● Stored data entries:
BEGIN

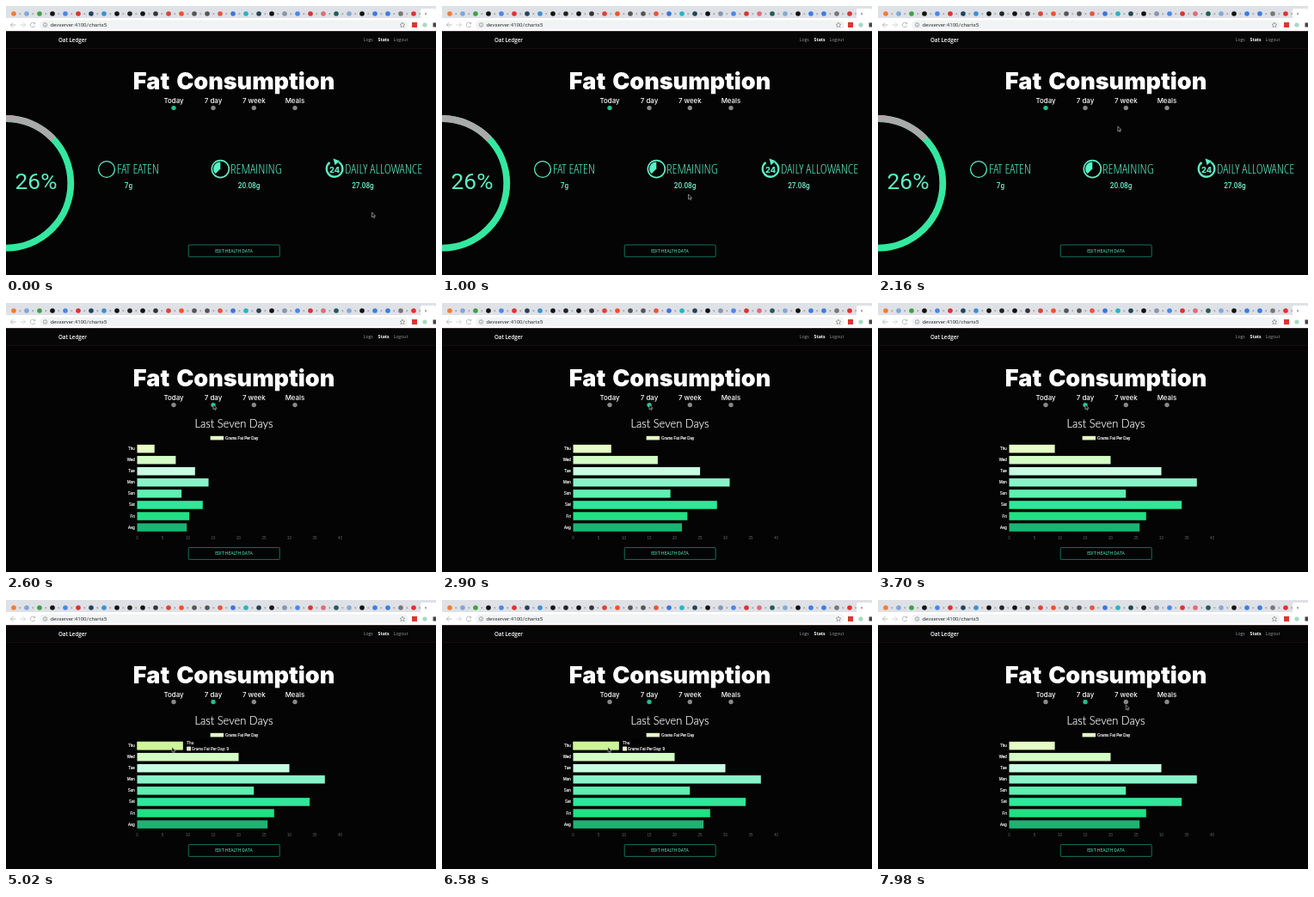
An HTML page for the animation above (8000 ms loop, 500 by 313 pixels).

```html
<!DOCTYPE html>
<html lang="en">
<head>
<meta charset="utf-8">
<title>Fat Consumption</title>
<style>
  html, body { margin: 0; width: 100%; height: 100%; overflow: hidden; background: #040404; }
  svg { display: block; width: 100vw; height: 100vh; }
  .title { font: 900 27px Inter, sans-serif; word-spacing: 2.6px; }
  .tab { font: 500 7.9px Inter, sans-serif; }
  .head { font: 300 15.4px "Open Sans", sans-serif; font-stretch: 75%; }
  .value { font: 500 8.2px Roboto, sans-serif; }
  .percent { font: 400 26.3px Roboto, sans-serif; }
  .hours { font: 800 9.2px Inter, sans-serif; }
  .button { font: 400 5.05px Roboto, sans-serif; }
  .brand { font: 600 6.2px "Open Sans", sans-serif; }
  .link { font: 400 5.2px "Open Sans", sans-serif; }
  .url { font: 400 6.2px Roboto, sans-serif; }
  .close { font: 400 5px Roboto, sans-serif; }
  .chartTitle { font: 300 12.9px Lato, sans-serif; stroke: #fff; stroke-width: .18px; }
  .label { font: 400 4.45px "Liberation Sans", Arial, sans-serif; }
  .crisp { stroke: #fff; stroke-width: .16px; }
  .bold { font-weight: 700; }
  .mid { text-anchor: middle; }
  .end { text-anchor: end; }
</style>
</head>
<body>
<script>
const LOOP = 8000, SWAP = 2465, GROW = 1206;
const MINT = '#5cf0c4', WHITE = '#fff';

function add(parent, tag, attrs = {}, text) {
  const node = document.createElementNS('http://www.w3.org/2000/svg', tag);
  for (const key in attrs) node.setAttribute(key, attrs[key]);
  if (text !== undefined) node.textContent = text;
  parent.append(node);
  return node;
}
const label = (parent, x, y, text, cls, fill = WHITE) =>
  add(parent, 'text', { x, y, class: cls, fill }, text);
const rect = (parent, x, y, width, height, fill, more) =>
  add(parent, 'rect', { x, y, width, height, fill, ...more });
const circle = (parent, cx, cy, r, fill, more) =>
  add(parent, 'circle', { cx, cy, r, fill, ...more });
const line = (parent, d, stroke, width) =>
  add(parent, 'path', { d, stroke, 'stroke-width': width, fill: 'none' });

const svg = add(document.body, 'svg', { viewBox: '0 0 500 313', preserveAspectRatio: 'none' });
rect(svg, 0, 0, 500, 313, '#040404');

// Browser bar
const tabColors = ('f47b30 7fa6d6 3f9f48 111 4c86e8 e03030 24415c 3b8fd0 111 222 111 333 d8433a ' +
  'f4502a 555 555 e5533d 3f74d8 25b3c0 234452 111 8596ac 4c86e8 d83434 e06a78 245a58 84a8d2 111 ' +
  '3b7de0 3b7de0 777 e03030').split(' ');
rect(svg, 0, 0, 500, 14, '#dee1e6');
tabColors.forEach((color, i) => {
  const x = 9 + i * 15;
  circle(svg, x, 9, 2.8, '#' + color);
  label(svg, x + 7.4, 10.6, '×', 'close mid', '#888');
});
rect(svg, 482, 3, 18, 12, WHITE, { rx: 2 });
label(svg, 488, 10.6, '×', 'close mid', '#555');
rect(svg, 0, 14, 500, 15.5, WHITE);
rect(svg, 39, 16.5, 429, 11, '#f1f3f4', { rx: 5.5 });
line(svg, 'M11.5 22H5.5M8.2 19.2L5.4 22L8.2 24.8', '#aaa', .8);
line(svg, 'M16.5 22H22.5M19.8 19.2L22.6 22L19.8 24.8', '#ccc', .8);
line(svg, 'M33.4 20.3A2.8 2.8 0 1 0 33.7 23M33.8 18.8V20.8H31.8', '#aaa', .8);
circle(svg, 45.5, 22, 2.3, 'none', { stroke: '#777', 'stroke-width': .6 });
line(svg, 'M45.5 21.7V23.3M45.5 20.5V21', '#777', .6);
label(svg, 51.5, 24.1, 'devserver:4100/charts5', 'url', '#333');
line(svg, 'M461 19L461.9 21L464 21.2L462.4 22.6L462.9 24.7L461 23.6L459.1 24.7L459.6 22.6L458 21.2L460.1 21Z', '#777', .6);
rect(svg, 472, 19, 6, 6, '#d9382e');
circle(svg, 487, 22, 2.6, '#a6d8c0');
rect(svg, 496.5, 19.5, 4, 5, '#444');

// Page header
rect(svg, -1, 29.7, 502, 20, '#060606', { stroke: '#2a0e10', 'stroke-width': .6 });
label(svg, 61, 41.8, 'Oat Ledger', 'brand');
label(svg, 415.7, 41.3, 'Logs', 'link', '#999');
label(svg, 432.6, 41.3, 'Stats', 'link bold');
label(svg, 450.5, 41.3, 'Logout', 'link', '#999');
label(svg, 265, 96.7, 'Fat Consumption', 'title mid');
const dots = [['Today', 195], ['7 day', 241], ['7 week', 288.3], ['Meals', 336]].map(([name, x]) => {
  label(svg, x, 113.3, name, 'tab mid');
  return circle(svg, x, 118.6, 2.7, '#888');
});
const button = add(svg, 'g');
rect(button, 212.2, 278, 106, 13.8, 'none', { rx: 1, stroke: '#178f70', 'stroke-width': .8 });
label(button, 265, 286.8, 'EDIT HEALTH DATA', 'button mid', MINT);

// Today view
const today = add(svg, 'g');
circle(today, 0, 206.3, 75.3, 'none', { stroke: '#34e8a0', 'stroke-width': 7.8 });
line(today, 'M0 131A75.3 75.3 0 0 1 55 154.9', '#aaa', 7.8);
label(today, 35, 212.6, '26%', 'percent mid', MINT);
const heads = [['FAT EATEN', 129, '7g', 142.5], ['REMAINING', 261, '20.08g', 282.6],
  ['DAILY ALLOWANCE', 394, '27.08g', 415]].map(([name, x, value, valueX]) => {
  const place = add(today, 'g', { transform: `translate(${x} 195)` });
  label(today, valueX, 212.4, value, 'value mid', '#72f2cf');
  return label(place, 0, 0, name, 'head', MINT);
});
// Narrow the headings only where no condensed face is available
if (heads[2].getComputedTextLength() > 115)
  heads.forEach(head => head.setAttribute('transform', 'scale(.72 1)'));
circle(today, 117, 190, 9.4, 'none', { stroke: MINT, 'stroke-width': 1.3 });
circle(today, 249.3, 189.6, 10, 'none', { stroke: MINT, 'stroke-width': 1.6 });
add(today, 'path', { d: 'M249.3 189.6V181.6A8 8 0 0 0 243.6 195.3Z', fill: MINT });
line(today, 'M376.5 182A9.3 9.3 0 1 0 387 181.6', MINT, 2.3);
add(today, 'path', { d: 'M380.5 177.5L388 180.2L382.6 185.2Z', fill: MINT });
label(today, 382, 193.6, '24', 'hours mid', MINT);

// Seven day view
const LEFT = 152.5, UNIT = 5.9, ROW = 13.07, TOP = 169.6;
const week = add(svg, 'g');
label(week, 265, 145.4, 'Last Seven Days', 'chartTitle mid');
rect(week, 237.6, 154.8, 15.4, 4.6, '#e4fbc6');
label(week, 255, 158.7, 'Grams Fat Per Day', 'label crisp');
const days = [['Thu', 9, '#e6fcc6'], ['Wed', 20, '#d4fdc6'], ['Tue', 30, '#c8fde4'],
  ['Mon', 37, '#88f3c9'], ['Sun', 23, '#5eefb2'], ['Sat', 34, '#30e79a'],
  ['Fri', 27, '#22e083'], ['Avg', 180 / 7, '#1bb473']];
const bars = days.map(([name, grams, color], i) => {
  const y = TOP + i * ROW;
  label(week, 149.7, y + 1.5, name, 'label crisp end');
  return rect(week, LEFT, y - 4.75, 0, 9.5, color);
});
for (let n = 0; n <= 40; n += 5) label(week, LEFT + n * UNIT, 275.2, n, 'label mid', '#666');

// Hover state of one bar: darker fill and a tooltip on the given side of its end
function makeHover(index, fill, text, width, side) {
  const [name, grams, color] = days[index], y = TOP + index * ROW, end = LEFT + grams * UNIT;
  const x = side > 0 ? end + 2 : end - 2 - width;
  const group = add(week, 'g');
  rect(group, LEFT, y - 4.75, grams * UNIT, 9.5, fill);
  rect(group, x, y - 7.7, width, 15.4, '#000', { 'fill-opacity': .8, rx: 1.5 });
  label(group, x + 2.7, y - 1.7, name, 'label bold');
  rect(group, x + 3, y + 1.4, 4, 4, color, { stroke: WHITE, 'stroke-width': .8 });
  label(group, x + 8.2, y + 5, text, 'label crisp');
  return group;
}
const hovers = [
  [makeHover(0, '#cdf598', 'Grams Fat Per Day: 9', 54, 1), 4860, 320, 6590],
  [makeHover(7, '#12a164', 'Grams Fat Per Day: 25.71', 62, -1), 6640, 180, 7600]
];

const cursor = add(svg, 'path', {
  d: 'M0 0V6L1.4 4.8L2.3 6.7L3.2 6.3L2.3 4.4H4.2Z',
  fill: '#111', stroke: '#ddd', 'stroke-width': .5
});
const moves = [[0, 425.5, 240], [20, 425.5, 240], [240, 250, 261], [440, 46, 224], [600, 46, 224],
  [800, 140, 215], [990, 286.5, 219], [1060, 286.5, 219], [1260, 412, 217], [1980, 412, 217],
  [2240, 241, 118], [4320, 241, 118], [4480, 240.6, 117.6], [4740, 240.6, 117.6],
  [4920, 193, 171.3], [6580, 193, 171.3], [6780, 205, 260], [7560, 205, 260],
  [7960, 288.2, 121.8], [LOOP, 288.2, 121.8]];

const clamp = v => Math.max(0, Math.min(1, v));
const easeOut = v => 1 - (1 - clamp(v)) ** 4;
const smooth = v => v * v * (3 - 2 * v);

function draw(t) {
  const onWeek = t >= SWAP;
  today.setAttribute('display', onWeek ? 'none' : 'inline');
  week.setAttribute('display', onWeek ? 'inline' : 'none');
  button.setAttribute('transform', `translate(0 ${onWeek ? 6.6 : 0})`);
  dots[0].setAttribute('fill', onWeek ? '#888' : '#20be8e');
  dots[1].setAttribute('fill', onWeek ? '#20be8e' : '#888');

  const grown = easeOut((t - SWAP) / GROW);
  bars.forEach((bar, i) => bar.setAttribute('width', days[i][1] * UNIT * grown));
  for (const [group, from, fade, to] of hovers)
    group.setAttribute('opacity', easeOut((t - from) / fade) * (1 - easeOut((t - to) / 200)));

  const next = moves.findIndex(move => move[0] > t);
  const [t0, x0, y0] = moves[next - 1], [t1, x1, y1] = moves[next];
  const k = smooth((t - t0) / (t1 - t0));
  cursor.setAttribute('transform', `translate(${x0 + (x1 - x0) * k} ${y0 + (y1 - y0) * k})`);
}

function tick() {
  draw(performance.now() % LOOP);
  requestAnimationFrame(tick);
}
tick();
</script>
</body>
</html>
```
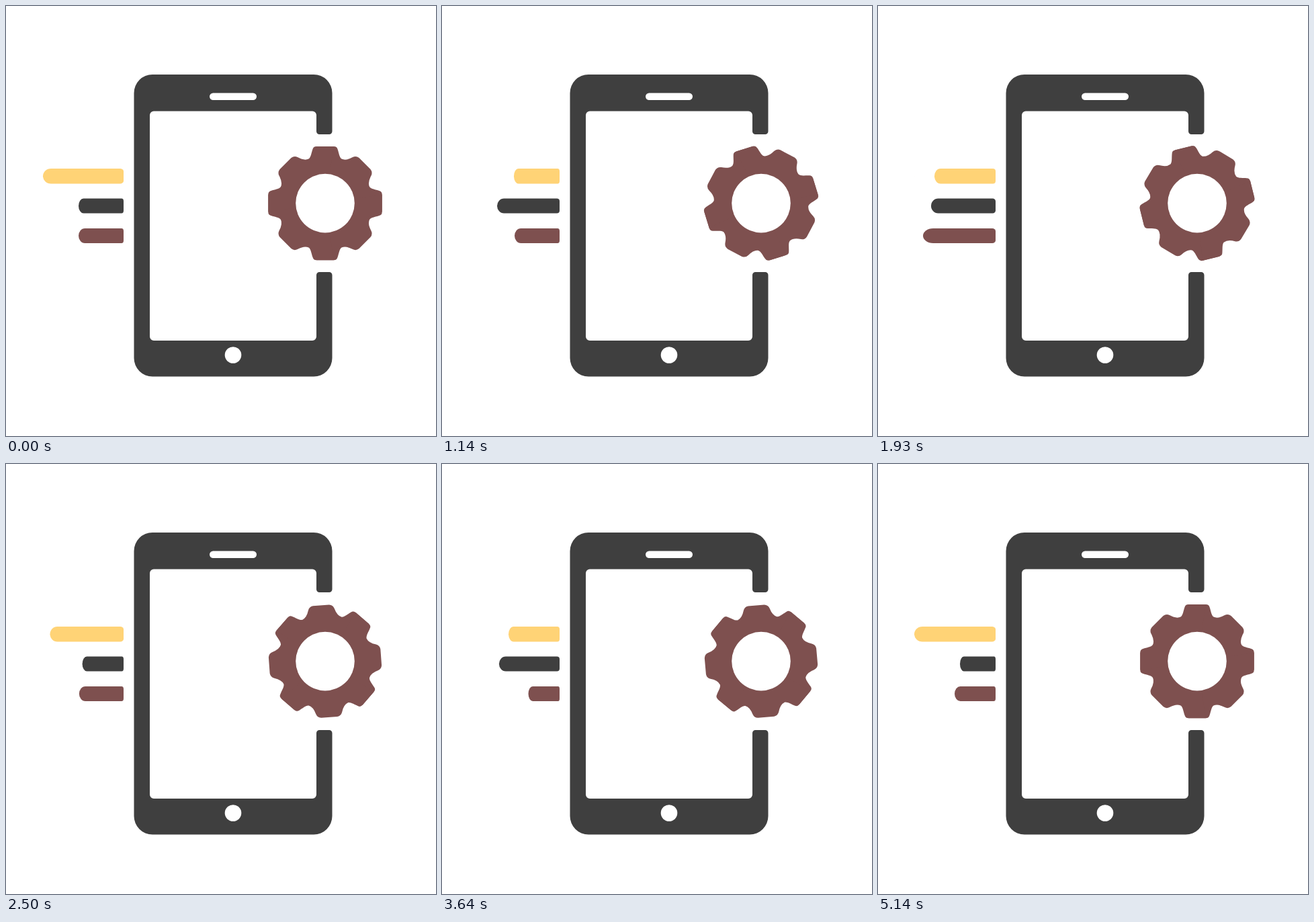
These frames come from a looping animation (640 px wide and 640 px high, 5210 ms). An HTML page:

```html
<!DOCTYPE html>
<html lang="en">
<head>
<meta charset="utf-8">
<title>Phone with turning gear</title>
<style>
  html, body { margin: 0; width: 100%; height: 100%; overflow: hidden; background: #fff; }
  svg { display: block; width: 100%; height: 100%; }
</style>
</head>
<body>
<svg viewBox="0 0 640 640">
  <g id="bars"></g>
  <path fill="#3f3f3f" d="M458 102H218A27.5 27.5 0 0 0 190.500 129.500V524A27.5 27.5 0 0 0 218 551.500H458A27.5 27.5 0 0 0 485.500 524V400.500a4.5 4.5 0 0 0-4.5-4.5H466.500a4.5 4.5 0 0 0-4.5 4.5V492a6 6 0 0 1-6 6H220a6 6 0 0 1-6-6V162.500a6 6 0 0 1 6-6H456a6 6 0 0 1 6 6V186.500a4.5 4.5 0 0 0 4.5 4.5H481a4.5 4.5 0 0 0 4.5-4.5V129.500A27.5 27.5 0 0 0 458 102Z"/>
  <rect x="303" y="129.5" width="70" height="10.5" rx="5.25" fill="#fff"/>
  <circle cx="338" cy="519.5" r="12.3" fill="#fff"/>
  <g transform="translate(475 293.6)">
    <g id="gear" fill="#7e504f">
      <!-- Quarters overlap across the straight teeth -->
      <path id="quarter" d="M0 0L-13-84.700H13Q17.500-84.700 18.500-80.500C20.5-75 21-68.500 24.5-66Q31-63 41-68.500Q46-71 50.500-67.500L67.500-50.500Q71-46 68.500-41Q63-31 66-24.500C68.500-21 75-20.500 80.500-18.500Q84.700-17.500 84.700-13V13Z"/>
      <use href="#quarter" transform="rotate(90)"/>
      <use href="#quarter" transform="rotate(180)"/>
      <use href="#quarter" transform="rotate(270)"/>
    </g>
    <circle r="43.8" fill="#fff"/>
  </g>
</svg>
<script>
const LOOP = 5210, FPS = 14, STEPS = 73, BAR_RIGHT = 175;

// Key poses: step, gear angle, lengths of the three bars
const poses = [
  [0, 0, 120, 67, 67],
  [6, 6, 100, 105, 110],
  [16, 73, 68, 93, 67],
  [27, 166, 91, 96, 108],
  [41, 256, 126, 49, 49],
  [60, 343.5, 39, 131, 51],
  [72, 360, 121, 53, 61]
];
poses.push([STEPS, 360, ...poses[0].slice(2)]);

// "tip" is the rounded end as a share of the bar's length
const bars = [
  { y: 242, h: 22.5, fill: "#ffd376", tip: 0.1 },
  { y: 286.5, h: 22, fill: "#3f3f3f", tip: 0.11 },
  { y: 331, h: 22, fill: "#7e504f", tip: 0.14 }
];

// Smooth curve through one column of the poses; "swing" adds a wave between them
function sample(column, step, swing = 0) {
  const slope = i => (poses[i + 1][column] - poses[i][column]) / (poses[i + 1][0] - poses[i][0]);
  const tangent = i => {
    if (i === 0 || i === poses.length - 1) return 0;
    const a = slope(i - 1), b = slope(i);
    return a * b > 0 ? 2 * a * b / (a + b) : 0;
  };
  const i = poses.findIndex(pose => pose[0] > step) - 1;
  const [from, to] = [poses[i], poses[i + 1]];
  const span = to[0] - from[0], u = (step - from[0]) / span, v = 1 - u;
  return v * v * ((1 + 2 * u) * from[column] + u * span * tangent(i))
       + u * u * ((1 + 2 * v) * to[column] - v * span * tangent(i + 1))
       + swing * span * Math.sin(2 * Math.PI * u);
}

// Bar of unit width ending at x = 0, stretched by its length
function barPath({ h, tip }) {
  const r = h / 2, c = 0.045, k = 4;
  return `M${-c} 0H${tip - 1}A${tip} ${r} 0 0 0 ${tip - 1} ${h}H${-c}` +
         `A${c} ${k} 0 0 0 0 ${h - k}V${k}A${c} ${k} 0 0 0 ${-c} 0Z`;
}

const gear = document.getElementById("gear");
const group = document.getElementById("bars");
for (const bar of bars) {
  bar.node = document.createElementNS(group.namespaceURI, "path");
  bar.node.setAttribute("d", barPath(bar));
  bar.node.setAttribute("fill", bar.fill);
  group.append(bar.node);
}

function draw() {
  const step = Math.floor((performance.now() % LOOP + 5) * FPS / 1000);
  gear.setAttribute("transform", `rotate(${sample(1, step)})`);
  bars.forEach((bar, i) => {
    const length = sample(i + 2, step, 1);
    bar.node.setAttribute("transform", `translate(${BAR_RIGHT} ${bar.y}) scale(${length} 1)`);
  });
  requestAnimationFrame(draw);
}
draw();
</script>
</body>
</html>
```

END

● ABOUT THIS TASK:
The reply should consist solely of the number of lines in the records that include "function".

● PROBLEM SOLUTION:
7